• **What the task requires**
Going through the data below, please show each line containing the string "LOOP".

-------- Records for the task --------

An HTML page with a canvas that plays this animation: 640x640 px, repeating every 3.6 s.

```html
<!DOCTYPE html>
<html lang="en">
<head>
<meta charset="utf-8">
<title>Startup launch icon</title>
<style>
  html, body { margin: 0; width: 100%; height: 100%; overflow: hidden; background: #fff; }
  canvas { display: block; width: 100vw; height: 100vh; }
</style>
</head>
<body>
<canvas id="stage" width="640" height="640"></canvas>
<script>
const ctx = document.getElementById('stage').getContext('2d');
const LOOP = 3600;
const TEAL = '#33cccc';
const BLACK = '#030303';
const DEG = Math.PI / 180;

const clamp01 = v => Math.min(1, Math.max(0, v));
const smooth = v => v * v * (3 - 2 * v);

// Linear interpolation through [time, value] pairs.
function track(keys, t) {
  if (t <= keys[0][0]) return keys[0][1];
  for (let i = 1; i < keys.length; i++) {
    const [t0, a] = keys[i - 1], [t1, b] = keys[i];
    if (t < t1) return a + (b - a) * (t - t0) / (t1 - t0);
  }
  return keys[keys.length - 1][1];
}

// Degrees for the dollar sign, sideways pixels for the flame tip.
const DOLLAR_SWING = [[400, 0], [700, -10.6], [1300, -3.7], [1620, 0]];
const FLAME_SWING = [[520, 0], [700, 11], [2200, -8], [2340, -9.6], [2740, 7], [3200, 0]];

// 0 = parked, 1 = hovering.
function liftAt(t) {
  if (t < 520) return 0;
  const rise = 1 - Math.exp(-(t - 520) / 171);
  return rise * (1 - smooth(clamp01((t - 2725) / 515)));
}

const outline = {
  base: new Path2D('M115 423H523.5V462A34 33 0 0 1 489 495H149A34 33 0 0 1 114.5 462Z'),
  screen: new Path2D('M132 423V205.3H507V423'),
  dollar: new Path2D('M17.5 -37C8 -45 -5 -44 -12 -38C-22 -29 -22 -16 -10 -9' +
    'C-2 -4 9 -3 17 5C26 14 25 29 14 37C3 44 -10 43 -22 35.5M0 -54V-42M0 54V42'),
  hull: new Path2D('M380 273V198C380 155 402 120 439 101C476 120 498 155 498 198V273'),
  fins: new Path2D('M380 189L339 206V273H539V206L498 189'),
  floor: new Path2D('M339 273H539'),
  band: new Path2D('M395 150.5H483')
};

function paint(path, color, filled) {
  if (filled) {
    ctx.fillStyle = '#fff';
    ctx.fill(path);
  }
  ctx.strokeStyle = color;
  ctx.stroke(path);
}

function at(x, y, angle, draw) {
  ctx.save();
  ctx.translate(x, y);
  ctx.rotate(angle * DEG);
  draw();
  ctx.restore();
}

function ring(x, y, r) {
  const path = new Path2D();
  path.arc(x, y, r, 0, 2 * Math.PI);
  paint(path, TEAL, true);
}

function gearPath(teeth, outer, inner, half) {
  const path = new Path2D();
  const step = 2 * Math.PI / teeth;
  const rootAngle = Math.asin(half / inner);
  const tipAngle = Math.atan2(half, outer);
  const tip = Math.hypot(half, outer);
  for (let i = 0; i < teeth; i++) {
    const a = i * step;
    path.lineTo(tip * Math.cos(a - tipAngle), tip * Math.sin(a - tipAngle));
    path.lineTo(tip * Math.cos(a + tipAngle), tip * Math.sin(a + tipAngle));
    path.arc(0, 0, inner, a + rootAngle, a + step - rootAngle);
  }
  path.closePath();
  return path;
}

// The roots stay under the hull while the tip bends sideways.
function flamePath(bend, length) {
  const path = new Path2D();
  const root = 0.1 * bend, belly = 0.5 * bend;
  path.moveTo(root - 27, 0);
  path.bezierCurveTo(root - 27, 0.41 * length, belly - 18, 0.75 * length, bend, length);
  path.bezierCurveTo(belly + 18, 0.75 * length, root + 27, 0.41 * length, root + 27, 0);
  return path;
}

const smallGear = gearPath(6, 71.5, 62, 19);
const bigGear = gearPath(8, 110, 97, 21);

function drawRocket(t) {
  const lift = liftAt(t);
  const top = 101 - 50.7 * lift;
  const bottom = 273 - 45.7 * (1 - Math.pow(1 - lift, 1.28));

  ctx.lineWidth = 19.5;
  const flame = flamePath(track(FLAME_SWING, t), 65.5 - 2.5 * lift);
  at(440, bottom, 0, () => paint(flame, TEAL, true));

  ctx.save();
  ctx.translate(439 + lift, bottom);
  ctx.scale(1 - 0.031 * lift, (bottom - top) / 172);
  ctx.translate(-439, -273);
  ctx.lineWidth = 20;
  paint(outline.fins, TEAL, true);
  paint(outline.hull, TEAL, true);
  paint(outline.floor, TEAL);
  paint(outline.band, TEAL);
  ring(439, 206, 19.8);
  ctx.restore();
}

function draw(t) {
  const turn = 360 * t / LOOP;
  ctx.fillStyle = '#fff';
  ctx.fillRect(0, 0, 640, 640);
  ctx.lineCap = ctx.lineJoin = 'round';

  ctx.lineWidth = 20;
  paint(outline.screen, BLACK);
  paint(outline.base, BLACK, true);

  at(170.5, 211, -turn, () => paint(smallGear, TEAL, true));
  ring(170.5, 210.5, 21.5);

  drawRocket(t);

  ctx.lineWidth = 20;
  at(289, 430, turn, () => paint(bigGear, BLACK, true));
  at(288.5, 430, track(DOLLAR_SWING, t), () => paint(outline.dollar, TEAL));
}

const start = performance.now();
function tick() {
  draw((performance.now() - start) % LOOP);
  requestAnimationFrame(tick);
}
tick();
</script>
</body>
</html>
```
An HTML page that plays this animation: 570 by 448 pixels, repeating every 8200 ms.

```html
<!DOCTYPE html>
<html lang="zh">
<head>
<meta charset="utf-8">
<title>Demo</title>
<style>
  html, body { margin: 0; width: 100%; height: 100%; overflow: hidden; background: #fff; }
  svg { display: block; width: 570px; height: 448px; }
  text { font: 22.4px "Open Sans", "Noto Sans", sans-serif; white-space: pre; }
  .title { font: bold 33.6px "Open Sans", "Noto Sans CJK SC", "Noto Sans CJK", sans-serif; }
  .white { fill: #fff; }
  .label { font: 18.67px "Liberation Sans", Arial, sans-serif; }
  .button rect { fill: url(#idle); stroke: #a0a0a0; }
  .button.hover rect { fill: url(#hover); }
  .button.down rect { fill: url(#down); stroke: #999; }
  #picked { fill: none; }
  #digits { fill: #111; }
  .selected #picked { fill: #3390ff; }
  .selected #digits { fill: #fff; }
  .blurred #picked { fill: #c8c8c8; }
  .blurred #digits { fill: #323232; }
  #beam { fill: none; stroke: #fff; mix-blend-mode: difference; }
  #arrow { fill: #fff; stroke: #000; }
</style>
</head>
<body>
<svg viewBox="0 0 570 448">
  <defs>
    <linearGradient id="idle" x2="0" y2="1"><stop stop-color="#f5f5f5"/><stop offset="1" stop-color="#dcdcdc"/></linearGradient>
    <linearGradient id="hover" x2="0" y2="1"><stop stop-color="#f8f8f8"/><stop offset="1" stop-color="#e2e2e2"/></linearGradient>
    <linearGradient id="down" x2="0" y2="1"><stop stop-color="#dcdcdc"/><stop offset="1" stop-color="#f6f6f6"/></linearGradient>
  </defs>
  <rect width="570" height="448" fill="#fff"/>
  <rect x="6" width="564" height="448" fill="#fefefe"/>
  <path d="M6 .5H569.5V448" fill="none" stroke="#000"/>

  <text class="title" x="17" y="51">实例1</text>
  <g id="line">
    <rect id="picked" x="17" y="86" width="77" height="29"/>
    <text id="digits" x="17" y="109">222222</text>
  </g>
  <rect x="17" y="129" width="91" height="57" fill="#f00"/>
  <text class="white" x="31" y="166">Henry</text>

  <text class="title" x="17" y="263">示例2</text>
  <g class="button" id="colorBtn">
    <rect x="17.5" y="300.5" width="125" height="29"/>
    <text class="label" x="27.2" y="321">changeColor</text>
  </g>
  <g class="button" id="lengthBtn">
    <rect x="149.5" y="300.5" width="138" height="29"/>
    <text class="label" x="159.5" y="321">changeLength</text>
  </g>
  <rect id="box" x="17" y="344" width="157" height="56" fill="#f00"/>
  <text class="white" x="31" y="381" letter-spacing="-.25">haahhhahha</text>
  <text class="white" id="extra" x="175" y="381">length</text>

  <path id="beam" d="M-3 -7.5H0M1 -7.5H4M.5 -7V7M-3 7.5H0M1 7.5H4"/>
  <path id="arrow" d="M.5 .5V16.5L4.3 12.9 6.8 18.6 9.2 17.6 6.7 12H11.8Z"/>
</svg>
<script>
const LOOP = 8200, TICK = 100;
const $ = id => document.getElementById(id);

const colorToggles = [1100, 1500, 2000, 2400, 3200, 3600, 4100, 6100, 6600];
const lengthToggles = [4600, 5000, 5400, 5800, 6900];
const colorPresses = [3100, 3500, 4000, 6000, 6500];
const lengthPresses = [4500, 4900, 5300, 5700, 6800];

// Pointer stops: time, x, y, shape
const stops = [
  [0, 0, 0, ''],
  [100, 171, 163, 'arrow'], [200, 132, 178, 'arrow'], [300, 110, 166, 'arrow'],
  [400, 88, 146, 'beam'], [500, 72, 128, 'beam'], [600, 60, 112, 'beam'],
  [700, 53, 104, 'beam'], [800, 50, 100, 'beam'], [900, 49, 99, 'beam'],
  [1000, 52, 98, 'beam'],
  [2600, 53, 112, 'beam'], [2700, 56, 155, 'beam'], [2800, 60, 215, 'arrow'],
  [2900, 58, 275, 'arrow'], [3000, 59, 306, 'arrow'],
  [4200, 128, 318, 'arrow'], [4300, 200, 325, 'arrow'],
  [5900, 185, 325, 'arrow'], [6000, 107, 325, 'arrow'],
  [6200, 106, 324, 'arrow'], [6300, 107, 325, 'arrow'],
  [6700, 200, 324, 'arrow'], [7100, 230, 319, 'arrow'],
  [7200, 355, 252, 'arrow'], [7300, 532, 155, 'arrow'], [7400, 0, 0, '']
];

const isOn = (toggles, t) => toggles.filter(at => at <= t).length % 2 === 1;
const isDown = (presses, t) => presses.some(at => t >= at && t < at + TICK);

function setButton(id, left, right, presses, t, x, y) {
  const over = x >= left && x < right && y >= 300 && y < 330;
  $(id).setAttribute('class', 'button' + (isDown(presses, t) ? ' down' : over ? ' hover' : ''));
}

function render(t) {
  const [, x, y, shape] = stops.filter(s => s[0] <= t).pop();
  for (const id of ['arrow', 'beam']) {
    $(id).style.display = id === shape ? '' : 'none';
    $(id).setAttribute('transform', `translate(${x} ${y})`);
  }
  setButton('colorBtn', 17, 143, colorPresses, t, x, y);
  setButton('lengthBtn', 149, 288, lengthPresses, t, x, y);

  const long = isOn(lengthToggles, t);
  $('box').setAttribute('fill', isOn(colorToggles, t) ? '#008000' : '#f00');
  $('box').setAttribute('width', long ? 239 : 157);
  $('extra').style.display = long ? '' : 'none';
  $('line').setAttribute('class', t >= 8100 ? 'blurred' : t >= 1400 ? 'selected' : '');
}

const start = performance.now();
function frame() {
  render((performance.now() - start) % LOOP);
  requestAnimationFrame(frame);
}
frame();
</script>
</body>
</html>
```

--------

• **Output for this task**
const LOOP = 3600;
  const turn = 360 * t / LOOP;
  draw((performance.now() - start) % LOOP);
const LOOP = 8200, TICK = 100;
  render((performance.now() - start) % LOOP);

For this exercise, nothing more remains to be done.